Receivers and Assignees

Disposition of the assets of a debtor does not always take place in the context of a bankruptcy case. Although less used, the Maryland state courts also have procedures for the liquidation of assets and payment of creditors through receiverships and assignments for the benefit of creditors.

A receivership is a creditor remedy. Where a debtor is wasting or destroying assets a creditor may petition the Circuit Court for the appointment of a receiver to take control of the debtor’s assets and liquidate them in an orderly manner for the benefit of creditors. Also, loan documents frequently provide that the lender may seek appointment of a receiver if the borrower defaults in payment of the loan.

An assignment for the benefit of creditors is a debtor remedy. Where a business entity needs to liquidate its assets and distribute the proceeds equitably among its creditors, an assignment for the benefit of creditors is usually less expensive than a Chapter 7 bankruptcy case. It may also be advantageous, because the business owner selects the assignee who will take control of the assets. In a Chapter 7 case, the trustee is selected by the court or creditors.

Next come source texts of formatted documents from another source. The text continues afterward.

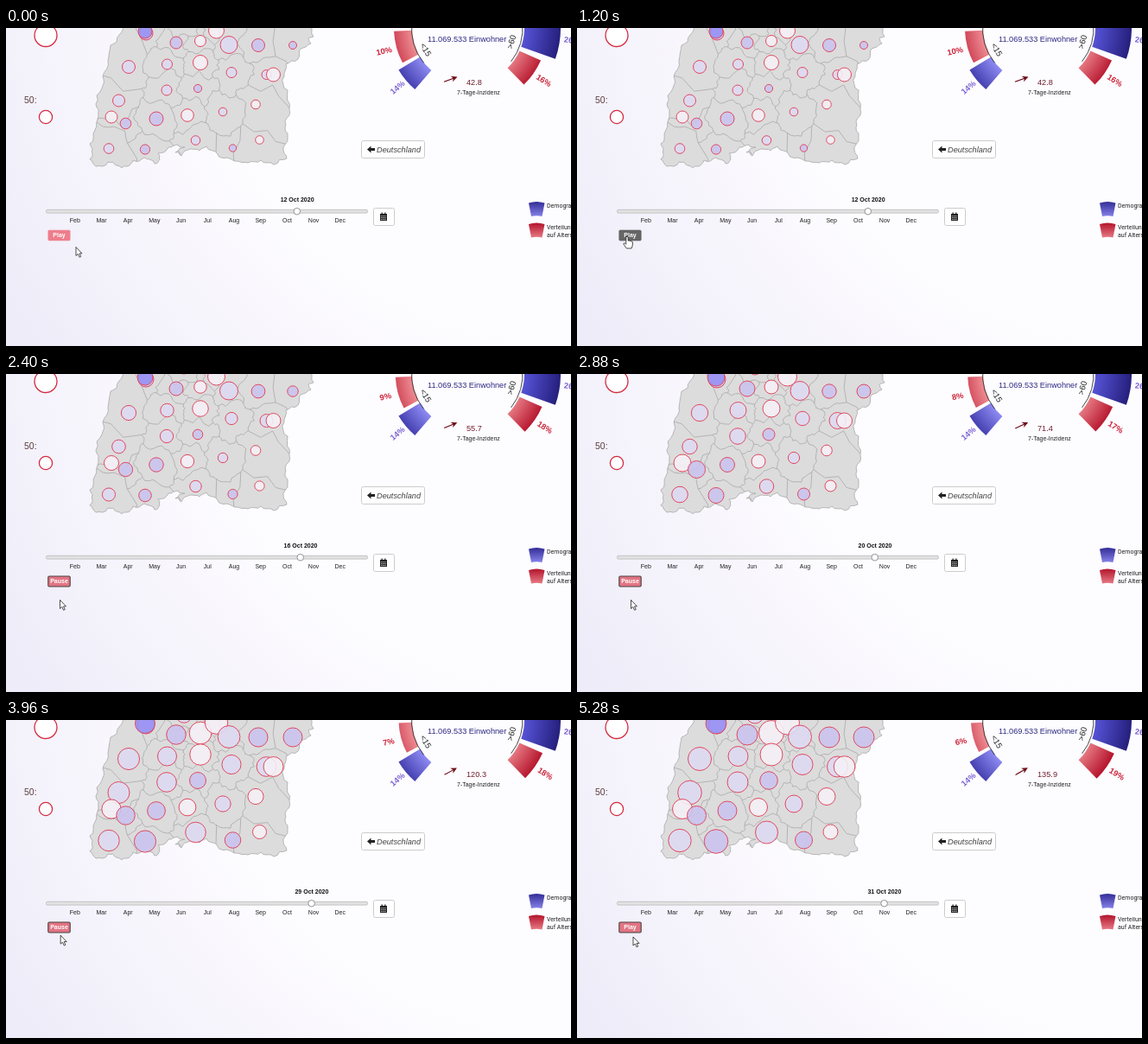
Animation of 654 by 368 pixels, one loop 5400 ms. Source, as an HTML page:

```html
<!DOCTYPE html>
<html lang="de">
<head>
<meta charset="utf-8">
<title>Inzidenzkarte</title>
<style>
html, body { margin: 0; width: 100%; height: 100%; overflow: hidden; }
body { background: radial-gradient(circle at 640px -60px, #fdfcff 0 420px, #f7f5fc 560px, #eeecf8 740px); }
svg { display: block; width: 654px; height: 368px; font-family: "Liberation Sans", Arial, sans-serif; }
.mid { text-anchor: middle; }
.bold { font-weight: bold; }
</style>
</head>
<body>
<svg id="stage" viewBox="0 0 654 368">
  <defs>
    <clipPath id="land"><path id="clip"/></clipPath>
  </defs>

  <g id="legendRings" fill="#fff" stroke="#d42a40" stroke-width="1.3">
    <circle cx="46" cy="8.5" r="13"/>
    <circle cx="46" cy="103" r="7.6"/>
  </g>
  <text x="21" y="86.5" font-size="10.5" fill="#5c3f42">50:</text>

  <g stroke="#a9a9a9" stroke-width=".8" stroke-linejoin="round">
    <path id="outline" fill="#dcdcdc"/>
    <path id="borders" fill="none" clip-path="url(#land)"/>
  </g>
  <g id="dots" stroke="#e04a60" stroke-width="1"></g>

  <g id="ring"></g>
  <g fill="none" stroke="#333" stroke-width=".9">
    <path id="arcL"/><path id="arcR"/>
  </g>
  <g class="mid" font-size="9.5" fill="#222">
    <text transform="translate(486 25) rotate(60)" dy=".35em">&lt;15</text>
    <text transform="translate(585 16) rotate(-74)" dy=".35em">&gt;60</text>
  </g>
  <text x="488" y="16" font-size="9.2" fill="#2b2880">11.069.533 Einwohner</text>
  <g id="trend" stroke="#6e0d18" fill="#6e0d18">
    <path d="M-8 0H6" stroke-width="1.1"/>
    <path d="M8.5 0L1.5 -3.4L3.5 0L1.5 3.4Z" stroke="none"/>
  </g>
  <text id="rate" x="533" y="65.5" font-size="9.2" fill="#6e1f2a"></text>
  <text x="522" y="77" font-size="7" fill="#222">7-Tage-Inzidenz</text>

  <rect x="411.5" y="130.5" width="73" height="20" rx="2" fill="#fff" stroke="#ccc"/>
  <path d="M418 140.5L422.5 136.5V139H427V142H422.5V144.5Z" fill="#222"/>
  <text x="429" y="144" font-size="9.2" font-style="italic" fill="#444">Deutschland</text>

  <rect x="46.5" y="210.3" width="372" height="3.8" rx="1.5" fill="#e2e2e2" stroke="#b9b9b9" stroke-width=".8"/>
  <circle id="knob" cy="212.2" r="3.8" fill="#fff" stroke="#888" stroke-width=".9"/>
  <text id="date" class="mid bold" y="201.3" font-size="7" fill="#111"></text>
  <g id="months" class="mid" font-size="7" fill="#222"></g>

  <rect x="425.5" y="208.5" width="24" height="20" rx="2" fill="#fff" stroke="#ccc"/>
  <path d="M433 215h8v8h-8zM434.5 213.5h1.3v2h-1.3zM438.2 213.5h1.3v2h-1.3z" fill="#222"/>
  <path d="M434 217.7h6M434 219.6h6M434 221.5h6" stroke="#fff" stroke-width=".7" stroke-dasharray="1.4 .7"/>

  <g id="legend"></g>
  <g font-family="Roboto, sans-serif" font-size="7" fill="#222">
    <text x="626" y="208">Demografie</text>
    <text x="626" y="233">Verteilung</text>
    <text x="626" y="242">auf Altersgruppen</text>
  </g>

  <rect id="button" x="48.8" y="234" width="25.4" height="12" rx="1.2"/>
  <text id="caption" class="mid bold" x="61.5" y="242.4" font-size="7" fill="#fff"></text>
  <path id="arrow" d="M0 0V10L2.3 8L4.1 11.8L5.7 11L4 7.4H7Z" fill="#fff" stroke="#222" stroke-width=".8"/>
  <path id="hand" d="M-1.2 1Q0 -.6 1.2 1V5.2Q2.4 4.4 3.2 5.6Q4.3 4.9 5 6.1Q6.2 5.7 6.4 7V10L5.2 14H-.8L-4 9.2Q-4.2 7.4 -2.6 8L-1.2 9.3Z" fill="#fff" stroke="#222" stroke-width=".8"/>
</svg>
<script>
const LOOP = 5400, STEP = 120;
const $ = id => document.getElementById(id);
const set = (el, attrs) => { for (const k in attrs) el.setAttribute(k, attrs[k]); return el; };
const add = (parent, tag, attrs, text = "") => {
  const el = set(document.createElementNS("http://www.w3.org/2000/svg", tag), attrs);
  el.textContent = text;
  return parent.appendChild(el);
};

// Rows start with a time; the remaining columns are interpolated.
function sample(rows, t) {
  const n = rows.findIndex(row => row[0] > t);
  if (n === 0) return rows[0].slice(1);
  if (n < 0) return rows[rows.length - 1].slice(1);
  const a = rows[n - 1], b = rows[n], u = (t - a[0]) / (b[0] - a[0]);
  return a.slice(1).map((v, i) => v + (b[i + 1] - v) * u);
}

/* ---------- map ---------- */
let seed = 11;
const random = () => (seed = (seed * 16807) % 2147483647) / 2147483647;

function jag(a, b, depth, rough) {
  if (!depth) return `L${b[0].toFixed(1)} ${b[1].toFixed(1)}`;
  const k = (random() - .5) * rough;
  const m = [(a[0] + b[0]) / 2 - (b[1] - a[1]) * k, (a[1] + b[1]) / 2 + (b[0] - a[0]) * k];
  return jag(a, m, depth - 1, rough) + jag(m, b, depth - 1, rough);
}

const coast = `134,-6 131,8 121,20 118,38 112,56 111,70 104,88 107,102 103,118 97,134 100,146 97,152
 104,160 118,155 128,159 140,160 147,153 160,150 172,157 178,152 176,145 188,138 199,135 207,138
 196,144 203,148 213,140 224,142 232,137 245,146 255,150 268,154 280,156 295,153 310,158 325,151
 321,138 326,122 323,108 328,94 326,72 322,56 324,42 338,36 341,24 353,18 350,12 356,10 352,-6`
  .split(/\s+/).map(p => p.split(",").map(Number));
const land = `M${coast[0]}` + coast.slice(1).map((p, i) => jag(coast[i], p, 2, .4)).join("") + "Z";
set($("outline"), { d: land });
set($("clip"), { d: land });

// x, y, radius at the start, in the middle and at the end
const cases = [
  [162, 6, 8, 10, 10], [161, 4, 8, 10, 12], [206, -6, 5, 7, 10], [197, 17, 7, 9, 12],
  [225, 15, 6.5, 8, 14.5], [225, 40, 8.5, 10, 13], [243.5, 3, 9, 11, 14], [258, 19.5, 10, 11, 13.5],
  [292, 20, 7.5, 8.2, 12], [332, 20, 4.5, 8, 12], [301.5, 54, 5.5, 9.5, 12], [309.5, 54, 8, 9, 12.3],
  [261, 51.5, 6, 8.2, 12], [222, 70, 4.6, 7, 10.3], [186.5, 42, 6, 9.5, 11.5], [186, 72, 6, 9.3, 12],
  [142, 45, 7.5, 9.7, 13.5], [130.5, 84, 7, 8.7, 13.8], [122, 103, 7, 10, 11.5], [138.5, 110.5, 6.3, 10, 11],
  [174, 105, 8, 8.5, 11], [210, 101, 7.3, 8, 10.5], [251, 97, 4.8, 6.6, 10], [289, 88.5, 5.3, 6.3, 10],
  [293.5, 129.5, 4.8, 6.5, 8.5], [262.5, 139, 4.2, 7, 10], [219.5, 130, 5.3, 8.2, 13], [161, 140.5, 5.6, 9, 13.8],
  [119, 139.5, 5.8, 9.3, 13.2]
];
const tones = ["#f5f0f6", "#ddd9f2", "#c9c3ef", "#9690f2"];
const toneOf = "23120001221012111102201002121";
const dots = cases.map(([cx, cy], i) =>
  add($("dots"), "circle", { cx, cy, fill: tones[toneOf[i]], "fill-opacity": .88 }));

// District borders: edges of the nearest-centre cells
const twins = [0, 11, 18];
const sites = cases.filter((c, i) => !twins.includes(i));
let lines = "";
sites.forEach((a, i) => sites.slice(i + 1).forEach(b => {
  const mx = (a[0] + b[0]) / 2, my = (a[1] + b[1]) / 2, dx = a[1] - b[1], dy = b[0] - a[0];
  let lo = -3, hi = 3;
  for (const c of sites) {
    if (c === a || c === b) continue;
    const ex = c[0] - a[0], ey = c[1] - a[1];
    const slope = dx * ex + dy * ey;
    const room = ((c[0] + a[0]) / 2 - mx) * ex + ((c[1] + a[1]) / 2 - my) * ey;
    if (slope > 0) hi = Math.min(hi, room / slope);
    else if (slope < 0) lo = Math.max(lo, room / slope);
    else if (room < 0) hi = lo;
  }
  if (hi <= lo) return;
  const p = [mx + dx * lo, my + dy * lo], q = [mx + dx * hi, my + dy * hi];
  lines += `M${p}` + jag(p, q, 3, .6);
}));
set($("borders"), { d: lines });

/* ---------- ring chart ---------- */
const CX = 535, CY = 0, INNER = 65;
const polar = (r, deg) => {
  const a = deg * Math.PI / 180;
  return [CX + r * Math.cos(a), CY + r * Math.sin(a)];
};
const sector = (r, from, to) =>
  `M${polar(INNER, from)}A${INNER} ${INNER} 0 0 1 ${polar(INNER, to)}` +
  `L${polar(r, to)}A${r} ${r} 0 0 0 ${polar(r, from)}Z`;
const arc = (r, from, to) => `M${polar(r, from)}A${r} ${r} 0 0 1 ${polar(r, to)}`;
set($("arcL"), { d: arc(65.5, 142, 186) });
set($("arcR"), { d: arc(63, -6, 38) });

function gradient(id, shape, stops) {
  const g = add(document.querySelector("defs"), shape.r ? "radialGradient" : "linearGradient",
    { id, gradientUnits: "userSpaceOnUse", ...shape });
  stops.forEach(([offset, color]) => add(g, "stop", { offset, "stop-color": color }));
  return `url(#${id})`;
}
const glow = (id, r, light, dark) =>
  gradient(id, { cx: CX, cy: CY, r }, [[INNER / r, light], [1, dark]]);

const wedges = [
  { from: 131, to: 149, tilt: -40, ink: "#7b62d2", fill: glow("b1", 95, "#8d8af2", "#433eae") },
  { from: 152, to: 177.5, tilt: -12, ink: "#cc2238", fill: glow("r1", 87, "#ee8d94", "#cf4556") },
  { from: 24, to: 45.5, tilt: 32, ink: "#cc2238", fill: glow("r2", 95, "#e57781", "#b5142c") },
  { from: -6, to: 19.5, tilt: 7, ink: "#7b62d2", fill: glow("b2", 107, "#5653d6", "#251f7c") }
].map(w => ({
  ...w,
  shape: add($("ring"), "path", { fill: w.fill }),
  label: add($("ring"), "text", { class: "mid bold", "font-size": 9.3, fill: w.ink, dy: ".35em" })
}));

function drawWedge(w, r, value, gap) {
  const [x, y] = polar(r + gap, (w.from + w.to) / 2);
  set(w.shape, { d: sector(r, w.from, w.to) });
  set(w.label, { transform: `translate(${x} ${y}) rotate(${w.tilt})` });
  w.label.textContent = Math.round(value) + "%";
}

[[201, "#8b88ee", "#322c96"], [225.5, "#ea808a", "#b3142c"]].forEach(([y, light, dark], i) =>
  add($("legend"), "path", {
    d: `M605 ${y + 1.5}Q614 ${y - 1.5} 623.5 ${y + 1.5}L620.5 ${y + 17}Q614 ${y + 15.5} 608 ${y + 17}Z`,
    fill: gradient("k" + i, { x1: 0, x2: 0, y1: y, y2: y + 18 }, [[0, dark], [1, light]])
  }));

/* ---------- slider ---------- */
"Feb Mar Apr May Jun Jul Aug Sep Oct Nov Dec".split(" ").forEach((m, i) =>
  add($("months"), "text", { x: 79.8 + i * 30.7, y: 224.8 }, m));

/* ---------- timeline ---------- */
// time, incidence, share under 15, share over 60
const stats = [
  [1920, 42.8, 10, 16], [2400, 55.7, 9, 17.6], [2880, 71.4, 8.2, 17.2],
  [3480, 102.5, 7.7, 17.4], [4320, 133.7, 6.2, 18.8], [4440, 135.9, 6, 19]
];
const growth = [[1920, 0], [2880, 1], [4320, 2]];
const mouse = [
  [720, 81, 253.5], [1200, 58, 241], [2280, 58, 241], [2400, 62.5, 261.5],
  [3720, 62.5, 261.5], [4080, 63.5, 243], [4680, 63.5, 243], [4800, 65, 251]
];
const within = (t, a, b) => t >= a && t < b;

function draw(t) {
  const day = Math.max(0, Math.min(19, Math.round((t - 1920) / 120)));
  const [rate, young, old] = sample(stats, t);
  const [grow] = sample(growth, t);
  const [mx, my] = sample(mouse, t);
  const hover = within(t, 1080, 2400) || within(t, 4080, 4800);
  const playing = within(t, 1800, 4440);

  cases.forEach(([, , a, b, c], i) =>
    set(dots[i], { r: grow < 1 ? a + (b - a) * grow : b + (c - b) * (grow - 1) }));

  drawWedge(wedges[0], 94, 14, 13);
  drawWedge(wedges[1], 68.5 + 1.75 * young, young, 15);
  drawWedge(wedges[2], 76 + old, old, 14.5);
  drawWedge(wedges[3], 107, 26, 14);
  $("rate").textContent = rate.toFixed(1);
  set($("trend"), { transform: `translate(514.5 59.5) rotate(${-20 - 5 * grow})` });

  const x = 336.8 + day * .99;
  set($("knob"), { cx: x });
  set($("date"), { x: x + .3 });
  $("date").textContent = `${12 + day} Oct 2020`;

  const focus = t >= 1800;
  set($("button"), {
    fill: hover ? "#666" : focus ? "#e27483" : "#ef7c8b",
    stroke: hover ? "#555" : focus ? "#444" : "#e8909c",
    "stroke-width": focus && !hover ? 1.1 : .6
  });
  $("caption").textContent = playing ? "Pause" : "Play";
  const place = `translate(${mx} ${my})`;
  set($("arrow"), { transform: place, visibility: hover ? "hidden" : "visible" });
  set($("hand"), { transform: place, visibility: hover ? "visible" : "hidden" });
}

const start = performance.now();
function tick() {
  const t = (performance.now() - start) % LOOP;
  draw(Math.floor(t / STEP) * STEP);
  requestAnimationFrame(tick);
}
tick();
</script>
</body>
</html>
```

James Olson has represented both receivers and assignees in a variety of industries. He is able to advise on the advantages and disadvantages of these state procedures as an alternative to bankruptcy options.